» **Task directions**
Your response must be made up of each line in the data below that contains the string "neck".

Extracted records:
::::

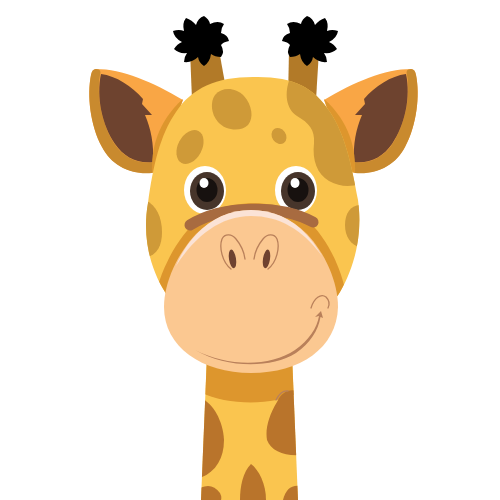
<!DOCTYPE html>
<html lang="en">
<head>
<meta charset="utf-8">
<title>Giraffe portrait</title>
<style>
:root {
  --paper: #ffffff;
  --coat: #fac54f;
  --coat-shade: #dd962d;
  --ear: #f9a645;
  --ear-edge: #c98a2e;
  --ear-inner: #6e432f;
  --patch: #cf9a38;
  --neck-patch: #b9742b;
  --horn: #b27a28;
  --tuft: #6a3f2c;
  --brow: #a86b40;
  --muzzle: #fbc891;
  --muzzle-light: #fbe3d6;
  --line: #b9805a;
  --nostril: #6f4230;
  --iris: #47352b;
  --pupil: #17110f;
}
html, body { margin: 0; background: var(--paper); overflow: hidden; }
svg { display: block; width: 500px; height: 500px; }
.coat { fill: var(--coat); }
.shade { fill: var(--coat-shade); }
.patch { fill: var(--patch); }
.neck-patch { fill: var(--neck-patch); }
.horn { fill: var(--horn); }
.tuft { fill: var(--tuft); }
.ear { fill: var(--ear); }
.ear-edge { fill: var(--ear-edge); }
.ear-inner { fill: var(--ear-inner); }
.brow { fill: none; stroke: var(--brow); stroke-width: 11; stroke-linecap: round; }
.muzzle { fill: var(--muzzle); }
.muzzle-light { fill: var(--muzzle-light); }
.line { fill: none; stroke: var(--line); stroke-width: 1.3; stroke-linecap: round; }
.smile { fill: var(--line); }
.nostril { fill: var(--nostril); }
.white { fill: var(--paper); }
.iris { fill: var(--iris); }
.pupil { fill: var(--pupil); }
</style>
</head>
<body>
<svg viewBox="0 0 500 500" role="img" aria-label="Smiling cartoon giraffe">
  <defs>
    <path id="head-shape" d="M253 77C292 76 314 87 330 112C346 136 352 168 358 200C363 236 354 268 340 292C320 330 184 330 165 292C150 268 142 236 148 203C153 166 160 135 176 112C192 88 216 77 253 77Z"/>
    <path id="neck-shape" d="M207 355H292L298 500H201Z"/>
    <path id="muzzle-shape" d="M251 210C272 210 291 218 307 234C325 253 338 282 338 307C337 348 300 373 251 373C202 373 164 347 164 307C164 282 178 253 196 234C212 218 230 210 251 210Z"/>
    <clipPath id="head-clip"><use href="#head-shape"/></clipPath>
    <clipPath id="neck-clip"><use href="#neck-shape"/></clipPath>
    <clipPath id="muzzle-clip"><use href="#muzzle-shape"/></clipPath>
    <g id="ear">
      <path class="ear" d="M96 69C122 69 153 82 183 100L157 172C133 176 113 167 102 147C90 125 87 95 91 75Q92 69 96 69Z"/>
      <path class="ear-edge" d="M96 69Q102 69 100 75C96 98 103 128 116 146C126 159 139 164 154 162L152 173C130 175 111 165 102 147C90 125 87 95 91 75Q92 69 96 69Z"/>
      <path class="ear-inner" d="M101 74C116 76 132 86 143 99L142 104L152 115L145 115C151 129 154 144 153 162C137 164 124 157 115 144C102 125 96 97 101 74Z"/>
      <path class="shade" d="M183 99L158 171L152 173C151 150 157 122 183 99Z"/>
    </g>
    <path id="tuft" d="M204 16Q209 19 210 24Q218 20 224 24Q221 28 221 33Q228 35 229 41Q223 42 221 45Q225 52 221 57Q215 57 211 54Q210 62 204 66Q199 63 198 57Q192 63 184 62Q184 57 187 53Q179 54 174 49Q177 44 182 42Q174 38 173 31Q179 29 184 31Q182 23 186 18Q192 20 196 25Q198 18 204 16Z"/>
    <g id="eye">
      <ellipse class="white" cx="205" cy="190" rx="21" ry="24"/>
      <ellipse class="iris" cx="207" cy="191" rx="17" ry="19"/>
      <ellipse class="pupil" cx="207" cy="190" rx="10.500" ry="12"/>
      <ellipse class="white" cx="204" cy="183" rx="4.500" ry="5"/>
    </g>
    <g id="nostril">
      <path class="line" d="M231 269C222 262 219 247 222 239C225 233 232 234 236 239C241 245 244 251 245 259"/>
      <ellipse class="nostril" cx="232.500" cy="259" rx="3.500" ry="9.500" transform="rotate(-9 232 259)"/>
    </g>
  </defs>

  <g id="neck">
    <use href="#neck-shape" class="coat"/>
    <g clip-path="url(#neck-clip)">
      <path class="shade" d="M200 350H300V392C276 406 226 406 200 392Z"/>
      <path class="neck-patch" d="M200 398C212 402 223 420 224 440C224 458 216 472 200 478Z"/>
      <path class="neck-patch" d="M300 392C291 388 282 391 277 402C269 415 265 429 267 440C271 451 284 456 300 455Z"/>
      <path class="neck-patch" d="M251 464C259 470 266 484 266 500H240C240 486 243 472 251 464Z"/>
      <path class="neck-patch" d="M200 488Q212 482 220 493Q222 497 221 500H200Z"/>
      <path class="neck-patch" d="M300 486Q287 484 283 500H300Z"/>
    </g>
    <path class="line" d="M276 400Q281 390 288 391"/>
  </g>

  <g id="ears">
    <use href="#ear"/>
    <use href="#ear" transform="translate(507) scale(-1 1)"/>
  </g>

  <g id="horns">
    <path class="horn" d="M190 50H219L228 100H192Z"/>
    <path class="horn" d="M289 50H319L316 100H288Z"/>
    <use href="#tuft"/>
    <use href="#tuft" transform="translate(511) scale(-1 1)"/>
  </g>

  <g id="head">
    <use href="#head-shape" class="coat"/>
    <g clip-path="url(#head-clip)">
      <path class="patch" d="M290 78C284 93 286 109 297 116C309 123 315 130 314 143C312 160 317 174 329 181C340 187 350 187 360 184V78Z"/>
      <path class="patch" d="M215 95C222 87 235 87 244 96C252 105 254 118 248 125C241 132 226 131 218 122C211 114 210 102 215 95Z"/>
      <ellipse class="patch" cx="190" cy="147" rx="12" ry="18" transform="rotate(28 190 147)"/>
      <ellipse class="patch" cx="279" cy="136" rx="7" ry="8.500" transform="rotate(-35 279 136)"/>
      <path class="patch" d="M144 200C155 203 162 216 162 232C162 246 157 256 144 258Z"/>
      <path class="patch" d="M362 205C351 204 345 213 345 225C345 238 352 246 362 248Z"/>
      <path class="shade" d="M158 285C168 254 187 222 214 210C238 201 270 201 292 210C318 222 337 257 344 285L335 310H166Z"/>
    </g>
  </g>

  <g id="eyes">
    <use href="#eye"/>
    <use href="#eye" x="91"/>
  </g>

  <g id="muzzle">
    <path class="brow" d="M190 225C222 205 280 204 313 222"/>
    <use href="#muzzle-shape" class="muzzle"/>
    <path class="muzzle-light" clip-path="url(#muzzle-clip)" d="M176 266C190 232 220 209 251 209C282 209 306 228 322 256C302 229 279 216 251 216C221 216 196 235 176 266Z"/>
    <use href="#nostril"/>
    <use href="#nostril" transform="translate(499) scale(-1 1)"/>
    <path class="smile" d="M195 350C228 367 270 367 295 350C309 340 317 328 319 316L315 317L321 311L323 318L320.500 317C318 331 310 343 296 353C270 369 226 368 195 350Z"/>
    <path class="line" d="M311 308C314 298 321 293 326 297C329 300 330 304 328 308"/>
  </g>
</svg>
</body>
</html>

::::

» **Exercise result**
  --neck-patch: #b9742b;
.neck-patch { fill: var(--neck-patch); }
    <path id="neck-shape" d="M207 355H292L298 500H201Z"/>
    <clipPath id="neck-clip"><use href="#neck-shape"/></clipPath>
  <g id="neck">
    <use href="#neck-shape" class="coat"/>
    <g clip-path="url(#neck-clip)">
      <path class="neck-patch" d="M200 398C212 402 223 420 224 440C224 458 216 472 200 478Z"/>
      <path class="neck-patch" d="M300 392C291 388 282 391 277 402C269 415 265 429 267 440C271 451 284 456 300 455Z"/>
      <path class="neck-patch" d="M251 464C259 470 266 484 266 500H240C240 486 243 472 251 464Z"/>
      <path class="neck-patch" d="M200 488Q212 482 220 493Q222 497 221 500H200Z"/>
      <path class="neck-patch" d="M300 486Q287 484 283 500H300Z"/>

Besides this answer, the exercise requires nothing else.